On June 27 of this year, the United States Supreme Court took another step toward erasing drivers’ constitutional right against warrantless searches and seizures. In Mitchell v. Wisconsin, 588 U.S. _____(2019), a plurality of the Court issued an opinion which created a whole new category of “exigent circumstances” searches. Perhaps the most frustrating part of the Court’s ruling in Mitchell v. Wisconsin, 588 U.S. _____(2019), is that it was unnecessary. In a scathing dissent, Justice Sotomayor, joined by Justices Ginsburn, and Kagan, noted that the decision in Mitchell rested on “the false premise” that it was “necessary to spare law enforcement from a choice between attending to emergency situations and securing evidence.” For the dissent the question was narrow: “What must police do before ordering a blood draw of a person suspected of drunk driving who has become unconscious?” And their answer simple: “If there is time, get a warrant.” Justice Sotomayor noted that Wisconsin had conceded that it had time to obtain a warrant and that should have been the end of the matter.

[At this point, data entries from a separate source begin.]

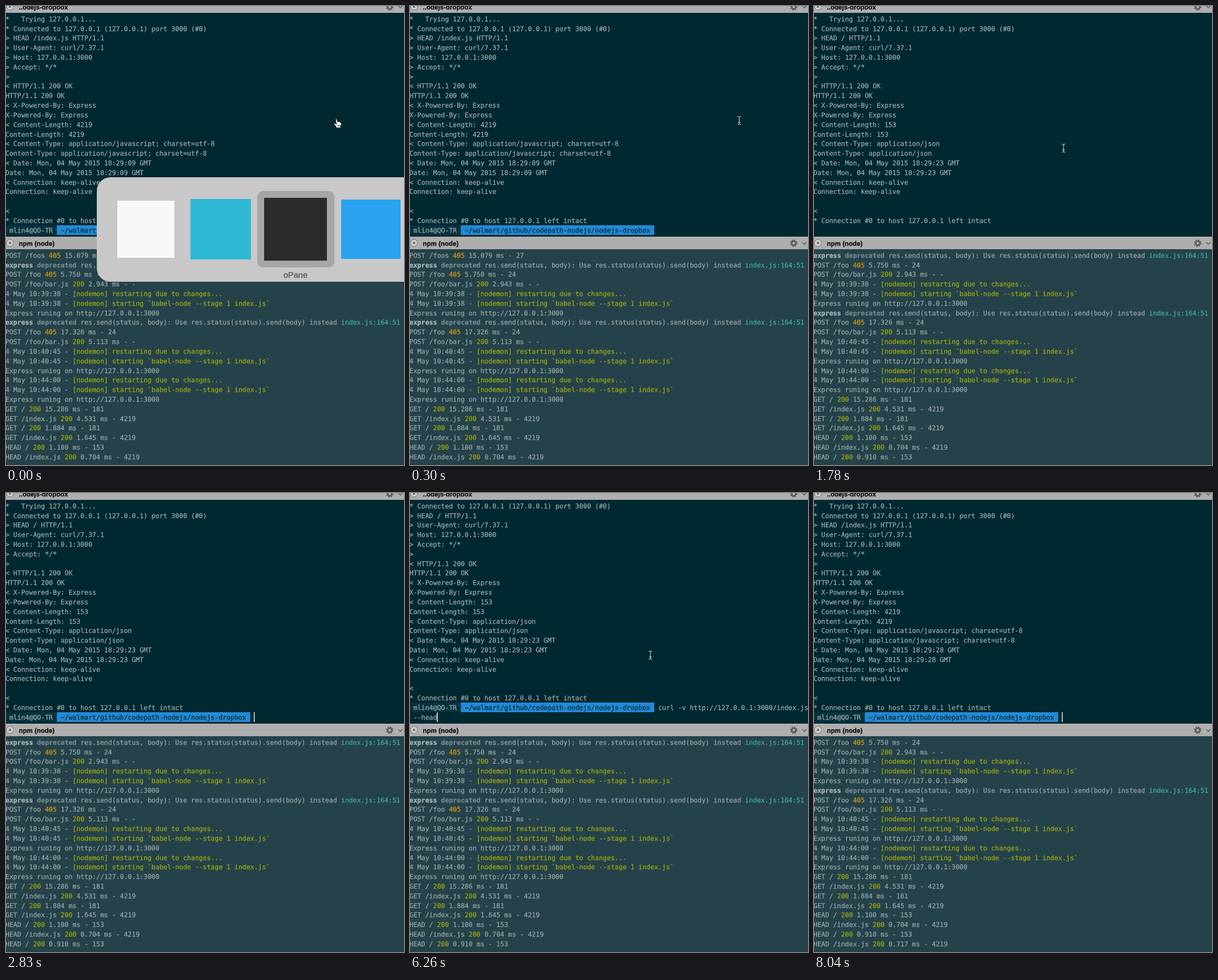
Recreate the animation shown at these times as an HTML page with a canvas. Size 697 px wide and 804 px high, loop 8.73 s.

```html
<!DOCTYPE html>
<html lang="en">
<head>
<meta charset="utf-8">
<title>Terminal session</title>
<style>
html, body { margin: 0; width: 100%; height: 100%; overflow: hidden; background: #002831; }
canvas { display: block; }
</style>
</head>
<body>
<canvas id="stage" width="697" height="804"></canvas>
<script>
const ctx = document.getElementById('stage').getContext('2d');
const LOOP = 8730, LEFT = -1, CHAR = 6.915, ROW = 16.82;
const TOP_BASE = 26.7, LOG_BASE = 440.7;
const MONO = '11.49px "DejaVu Sans Mono", monospace';
const SANS = '"Liberation Sans", Arial, sans-serif';
const TEXT = '#95a4a4';
const USER = ' mlin4@QO-TR ';
const PATH = ' ~/walmart/github/codepath-nodejs/nodejs-dropbox ';
const PROMPT = USER.length + PATH.length + 1;
const CURL = 'curl -v http://127.0.0.1:3000';

function response(path, length, type, time) {
  const headers = ['HTTP/1.1 200 OK', 'X-Powered-By: Express', 'Content-Length: ' + length,
    'Content-Type: application/' + type, `Date: Mon, 04 May 2015 ${time} GMT`, 'Connection: keep-alive'];
  return ['*   Trying 127.0.0.1...', '* Connected to 127.0.0.1 (127.0.0.1) port 3000 (#0)',
    `> HEAD ${path} HTTP/1.1`, '> User-Agent: curl/7.37.1', '> Host: 127.0.0.1:3000', '> Accept: */*', '>',
    ...headers.flatMap(h => ['< ' + h, h]),
    '', '<', '* Connection #0 to host 127.0.0.1 left intact'];
}
const script = 'javascript; charset=utf-8';
const first = response('/index.js', 4219, script, '18:29:09');
const second = response('/', 153, 'json', '18:29:23');
const third = response('/index.js', 4219, script, '18:29:28');

const restart = time => [
  `4 May ${time} - [nodemon] restarting due to changes...`,
  `4 May ${time} - [nodemon] starting \`babel-node --stage 1 index.js\``,
  'Express runing on http://127.0.0.1:3000'];
const deprecated = 'express deprecated res.send(status, body): Use res.status(status).send(body) instead index.js:164:51';
const log = [
  'POST /foos 405 15.079 ms - 27', deprecated,
  'POST /foo 405 5.750 ms - 24', 'POST /foo/bar.js 200 2.943 ms - -',
  ...restart('10:39:38'), deprecated,
  'POST /foo 405 17.326 ms - 24', 'POST /foo/bar.js 200 5.113 ms - -',
  ...restart('10:40:45'), ...restart('10:44:00'),
  'GET / 200 15.286 ms - 181', 'GET /index.js 200 4.531 ms - 4219',
  'GET / 200 1.884 ms - 181', 'GET /index.js 200 1.645 ms - 4219',
  'HEAD / 200 1.100 ms - 153', 'HEAD /index.js 200 0.704 ms - 4219',
  'HEAD / 200 0.910 ms - 153', 'HEAD /index.js 200 0.717 ms - 4219'];

const logStyles = [
  [/^\[nodemon|^200$/, '#97a414'], [/^405$/, '#ca9519'], [/^express$/, '#a9b5b5', 'bold '],
  [/^deprecated$/, '#71878b', 'bold '], [/^index\.js:/, '#3da8a0'], [/^/, '#93a1a2']];

const colX = col => LEFT + col * CHAR;

function rect(x, y, w, h, color, radius = 0) {
  ctx.fillStyle = color;
  ctx.beginPath();
  ctx.roundRect(x, y, w, h, radius);
  ctx.fill();
}

// A hairline stroke gives the heavier look of smoothed screen type
function text(str, x, y, color, font = MONO) {
  ctx.font = font;
  ctx.fillStyle = ctx.strokeStyle = color;
  ctx.lineWidth = 0.3;
  ctx.fillText(str, x, y);
  ctx.strokeText(str, x, y);
}

function line(points, color, width, fill) {
  ctx.beginPath();
  points.forEach(([x, y]) => ctx.lineTo(x, y));
  if (fill) {
    ctx.closePath();
    ctx.fillStyle = fill;
    ctx.fill();
  }
  ctx.strokeStyle = color;
  ctx.lineWidth = width;
  ctx.stroke();
}

function ring(x, y, r, width, dash = []) {
  ctx.setLineDash(dash);
  ctx.strokeStyle = '#555';
  ctx.lineWidth = width;
  ctx.beginPath();
  ctx.arc(x, y, r, 0, Math.PI * 2);
  ctx.stroke();
  ctx.setLineDash([]);
}

function titleBar(y, title) {
  rect(0, y, 697, 22, '#aeaeae');
  rect(1, y + 5, 12, 12, '#d2d2d2', 6);
  ring(7, y + 11, 6, 0.7);
  line([[5, y + 9], [9, y + 13]], '#555', 1.2);
  line([[9, y + 9], [5, y + 13]], '#555', 1.2);
  text(title, 22.5, y + 15.7, '#111', 'bold 11.5px ' + SANS);
  ring(672, y + 11.5, 3.6, 2.4);
  ring(672, y + 11.5, 5.6, 1.8, [Math.PI * 0.7, Math.PI * 0.7]);
  line([[687, y + 10], [690.5, y + 13.5], [694, y + 10]], '#555', 1.3);
}

function logLine(str, y) {
  let col = 0;
  for (const part of str.split(/(\[nodemon\].*|\b200\b|\b405\b|^express|deprecated|index\.js:\S+)/)) {
    const [, color, weight = ''] = logStyles.find(([pattern]) => pattern.test(part));
    text(part, colX(col), y, color, weight + MONO);
    col += part.length;
  }
}

function prompt(row, command, caret) {
  const y = Math.round(384.3 + (row - 22) * ROW), base = TOP_BASE + row * ROW, split = colX(USER.length);
  rect(0, y, split, 17, '#07333e');
  rect(split, y, PATH.length * CHAR, 17, '#2389d5');
  text(USER, LEFT, base, TEXT);
  text(PATH, split, base, '#05303b');
  // The command wraps after 101 columns
  const room = 101 - PROMPT, lines = [command.slice(0, room), command.slice(room)];
  text(lines[0], colX(PROMPT), base, TEXT);
  text(lines[1], LEFT, base + ROW, TEXT);
  if (!caret) return;
  const wrapped = lines[1].length > 0;
  const x = wrapped ? colX(lines[1].length) : colX(PROMPT + command.length);
  rect(Math.floor(x), y + (wrapped ? 17 : 0), 1.4, 17, '#f4f8f8');
}

const cursors = {
  beam() {
    const shape = [[[-3, -7], [-1, -7], [0, -6], [0, 6], [-1, 7], [-3, 7]],
      [[3, -7], [1, -7], [0, -6]], [[3, 7], [1, 7], [0, 6]], [[-2, 3], [2, 3]]];
    shape.forEach(points => line(points, '#dfe6e6', 1));
  },
  arrow() {
    line([[0, 0], [0, 13], [3, 10.2], [5.2, 15.4], [7.5, 14.4], [5.3, 9.4], [9.4, 9.4]], '#fff', 1.2, '#111');
  },
  hand() {
    line([[-3, -7], [-1, -7.5], [1, -2], [3, -2.8], [5, -1.5], [7, -0.5], [7.5, 3], [6, 6], [6, 8.5],
      [-1, 8.5], [-3, 5], [-6, 1.5], [-5, 0], [-1.5, 2]], '#111', 1, '#fff');
    [1, 3, 5].forEach(x => line([[x, 3], [x, 6.5]], '#111', 0.8));
  }
};

// Number of changes already made in a run of steps about 148 ms apart
const steps = (t, start) => Math.floor((t - start + 2) / 148) + 1;
const mix = (a, b, k) => a + (b - a) * k;

function pointer(t) {
  if (t < 300) return ['hand', 580, 205];
  if (t < 440) return ['beam', 576.5, 200.5];
  if (t < 1190) return ['beam', 437, 249];
  if (t < 1480) return ['arrow', 437, 245];
  if (t < 2830) return ['beam', 437, 249];
  if (t < 5080) return null;
  if (t < 5230) return ['arrow', 437, 281];
  if (t < 7300) {
    const k = Math.min(1, (steps(t, 5080) - 1) / 5);
    return ['beam', mix(437, 421, k), mix(289, 284, k)];
  }
  if (t >= 8040) return null;
  const k = Math.min(1, steps(t, 7300) / 5);
  return ['beam', mix(421, 682, k), mix(284, 798, k)];
}

function switcher() {
  rect(159, 300, 580, 183, '#c8c8c8', 24);
  rect(440, 324, 135, 134, '#a5a7a7', 10);
  rect(195, 341, 100, 100, '#f8f8f8');
  rect(323, 338, 106, 106, '#2fb9d5');
  rect(452, 336, 110, 110, '#2b2b2b');
  rect(587, 339, 104, 104, '#2aa2f0');
  ctx.textAlign = 'center';
  text('oPane', 507, 476, '#555', '14.5px ' + SANS);
  ctx.textAlign = 'left';
}

function draw(t) {
  rect(0, 0, 697, 404, '#002831');
  rect(0, 404, 697, 400, '#25424a');

  const wrapped = t >= 6260 && t < 6560;
  const output = t < 1780 ? first : t < 6560 ? second : third;
  output.slice(wrapped ? 1 : 0).forEach((str, i) => text(str, LEFT, TOP_BASE + i * ROW, TEXT));

  let command = '';
  if ((t >= 1480 && t < 1780) || (t >= 6110 && t < 6260)) command = CURL + ' --head';
  if (wrapped) command = CURL + '/index.js --head';
  if (t < 1780 || t >= 1930) prompt(wrapped ? 21 : 22, command, t >= 740);

  const scroll = t < 1780 ? 0 : t < 6560 ? 1 : 2;
  log.slice(scroll, scroll + 22).forEach((str, i) => logLine(str, LOG_BASE + i * ROW));

  titleBar(-10, '..odejs-dropbox');
  titleBar(404, 'npm (node)');
  if (t < 150) switcher();

  const mouse = pointer(t);
  if (mouse) {
    ctx.save();
    ctx.translate(mouse[1], mouse[2]);
    cursors[mouse[0]]();
    ctx.restore();
  }
}

ctx.textRendering = 'geometricPrecision';
const start = performance.now();
function tick() {
  draw((performance.now() - start) % LOOP);
  requestAnimationFrame(tick);
}
tick();
</script>
</body>
</html>
```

She decried the plurality for “needlessly cast[ing] aside the established protections of the warrant requirement in favor of a brand new presumption of exigent circumstances that Wisconsin [did] not urge, the state courts did not consider, and that contravenes this Court’s precedent.”
Furthermore, the dissent points out that the holdings in Schmerber and McNeely, “establish that there is no categorical exigency exception for blood draws, although exigent circumstances might justify a warrantless blood draw on the facts of a particular case.” Additionally, from the Court’s recent ruling in Birchfield, “warrantless blood draws cannot be justified as searches incident to arrest.” Accordingly, based on precedent, Mitchell had already been resolved and the answer was: “unless there is too little time to do so, police officers must get a warrant before ordering a blood draw.”
The plurality of the Court attempted to justify its whittling away of constitutional protections by insisting that it was answering only a very narrow question, to wit: “what police officers may do in a narrow but important category of cases: those in which the driver is unconscious and therefore cannot be given a breath test.” The Court held “[i]n such cases…the exigent circumstances rule almost always permits a blood test without a warrant.” The Court went on to say that “when a driver is unconscious, the general rule is that a warrant is not needed.” This ruling is clearly a departure from its recent rulings in McNeely and Birchfield.